> Task to complete
Write out the listing beneath this instruction in its entirety, exactly as it reads.

> Dataset entries
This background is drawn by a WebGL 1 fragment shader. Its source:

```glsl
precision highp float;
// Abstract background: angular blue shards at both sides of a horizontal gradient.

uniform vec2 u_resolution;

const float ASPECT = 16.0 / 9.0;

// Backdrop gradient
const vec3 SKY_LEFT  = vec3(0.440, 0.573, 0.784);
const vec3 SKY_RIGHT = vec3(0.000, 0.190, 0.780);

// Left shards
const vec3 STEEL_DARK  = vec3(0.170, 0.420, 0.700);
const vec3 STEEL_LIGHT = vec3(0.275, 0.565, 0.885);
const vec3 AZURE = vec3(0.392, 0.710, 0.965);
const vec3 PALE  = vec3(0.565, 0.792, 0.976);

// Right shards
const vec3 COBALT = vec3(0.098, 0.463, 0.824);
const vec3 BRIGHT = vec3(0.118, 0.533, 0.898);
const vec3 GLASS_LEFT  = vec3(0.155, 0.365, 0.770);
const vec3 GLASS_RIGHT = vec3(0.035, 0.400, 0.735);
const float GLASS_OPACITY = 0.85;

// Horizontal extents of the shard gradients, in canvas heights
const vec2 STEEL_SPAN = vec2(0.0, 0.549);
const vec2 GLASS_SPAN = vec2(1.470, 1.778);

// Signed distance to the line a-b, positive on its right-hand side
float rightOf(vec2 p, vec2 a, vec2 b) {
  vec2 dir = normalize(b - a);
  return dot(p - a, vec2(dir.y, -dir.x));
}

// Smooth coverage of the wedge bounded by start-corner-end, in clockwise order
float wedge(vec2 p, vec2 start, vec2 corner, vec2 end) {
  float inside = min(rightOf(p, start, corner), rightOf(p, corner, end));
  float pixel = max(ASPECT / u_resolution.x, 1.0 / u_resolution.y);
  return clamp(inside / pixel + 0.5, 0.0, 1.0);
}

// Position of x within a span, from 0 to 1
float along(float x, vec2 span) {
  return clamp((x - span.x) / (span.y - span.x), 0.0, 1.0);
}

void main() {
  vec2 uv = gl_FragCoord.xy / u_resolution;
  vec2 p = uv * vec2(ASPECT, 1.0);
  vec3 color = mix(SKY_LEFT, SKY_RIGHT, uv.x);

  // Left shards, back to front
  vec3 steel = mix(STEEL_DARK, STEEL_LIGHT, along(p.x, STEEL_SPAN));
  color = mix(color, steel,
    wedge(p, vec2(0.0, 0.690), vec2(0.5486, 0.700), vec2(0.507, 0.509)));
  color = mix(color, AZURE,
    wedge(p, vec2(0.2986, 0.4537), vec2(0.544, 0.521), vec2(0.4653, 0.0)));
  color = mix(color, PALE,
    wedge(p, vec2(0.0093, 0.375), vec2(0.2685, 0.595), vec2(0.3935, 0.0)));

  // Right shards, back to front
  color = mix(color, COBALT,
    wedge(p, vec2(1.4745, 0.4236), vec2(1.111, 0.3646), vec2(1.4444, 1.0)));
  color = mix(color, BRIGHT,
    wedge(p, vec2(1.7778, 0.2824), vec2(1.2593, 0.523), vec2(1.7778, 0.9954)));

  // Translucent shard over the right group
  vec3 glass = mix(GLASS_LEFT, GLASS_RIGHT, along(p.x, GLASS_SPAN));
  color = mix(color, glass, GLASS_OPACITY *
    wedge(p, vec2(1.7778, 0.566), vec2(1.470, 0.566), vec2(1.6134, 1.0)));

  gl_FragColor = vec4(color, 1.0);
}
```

> Answer to this task
This background is drawn by a WebGL 1 fragment shader. Its source:

```glsl
precision highp float;
// Abstract background: angular blue shards at both sides of a horizontal gradient.

uniform vec2 u_resolution;

const float ASPECT = 16.0 / 9.0;

// Backdrop gradient
const vec3 SKY_LEFT  = vec3(0.440, 0.573, 0.784);
const vec3 SKY_RIGHT = vec3(0.000, 0.190, 0.780);

// Left shards
const vec3 STEEL_DARK  = vec3(0.170, 0.420, 0.700);
const vec3 STEEL_LIGHT = vec3(0.275, 0.565, 0.885);
const vec3 AZURE = vec3(0.392, 0.710, 0.965);
const vec3 PALE  = vec3(0.565, 0.792, 0.976);

// Right shards
const vec3 COBALT = vec3(0.098, 0.463, 0.824);
const vec3 BRIGHT = vec3(0.118, 0.533, 0.898);
const vec3 GLASS_LEFT  = vec3(0.155, 0.365, 0.770);
const vec3 GLASS_RIGHT = vec3(0.035, 0.400, 0.735);
const float GLASS_OPACITY = 0.85;

// Horizontal extents of the shard gradients, in canvas heights
const vec2 STEEL_SPAN = vec2(0.0, 0.549);
const vec2 GLASS_SPAN = vec2(1.470, 1.778);

// Signed distance to the line a-b, positive on its right-hand side
float rightOf(vec2 p, vec2 a, vec2 b) {
  vec2 dir = normalize(b - a);
  return dot(p - a, vec2(dir.y, -dir.x));
}

// Smooth coverage of the wedge bounded by start-corner-end, in clockwise order
float wedge(vec2 p, vec2 start, vec2 corner, vec2 end) {
  float inside = min(rightOf(p, start, corner), rightOf(p, corner, end));
  float pixel = max(ASPECT / u_resolution.x, 1.0 / u_resolution.y);
  return clamp(inside / pixel + 0.5, 0.0, 1.0);
}

// Position of x within a span, from 0 to 1
float along(float x, vec2 span) {
  return clamp((x - span.x) / (span.y - span.x), 0.0, 1.0);
}

void main() {
  vec2 uv = gl_FragCoord.xy / u_resolution;
  vec2 p = uv * vec2(ASPECT, 1.0);
  vec3 color = mix(SKY_LEFT, SKY_RIGHT, uv.x);

  // Left shards, back to front
  vec3 steel = mix(STEEL_DARK, STEEL_LIGHT, along(p.x, STEEL_SPAN));
  color = mix(color, steel,
    wedge(p, vec2(0.0, 0.690), vec2(0.5486, 0.700), vec2(0.507, 0.509)));
  color = mix(color, AZURE,
    wedge(p, vec2(0.2986, 0.4537), vec2(0.544, 0.521), vec2(0.4653, 0.0)));
  color = mix(color, PALE,
    wedge(p, vec2(0.0093, 0.375), vec2(0.2685, 0.595), vec2(0.3935, 0.0)));

  // Right shards, back to front
  color = mix(color, COBALT,
    wedge(p, vec2(1.4745, 0.4236), vec2(1.111, 0.3646), vec2(1.4444, 1.0)));
  color = mix(color, BRIGHT,
    wedge(p, vec2(1.7778, 0.2824), vec2(1.2593, 0.523), vec2(1.7778, 0.9954)));

  // Translucent shard over the right group
  vec3 glass = mix(GLASS_LEFT, GLASS_RIGHT, along(p.x, GLASS_SPAN));
  color = mix(color, glass, GLASS_OPACITY *
    wedge(p, vec2(1.7778, 0.566), vec2(1.470, 0.566), vec2(1.6134, 1.0)));

  gl_FragColor = vec4(color, 1.0);
}
```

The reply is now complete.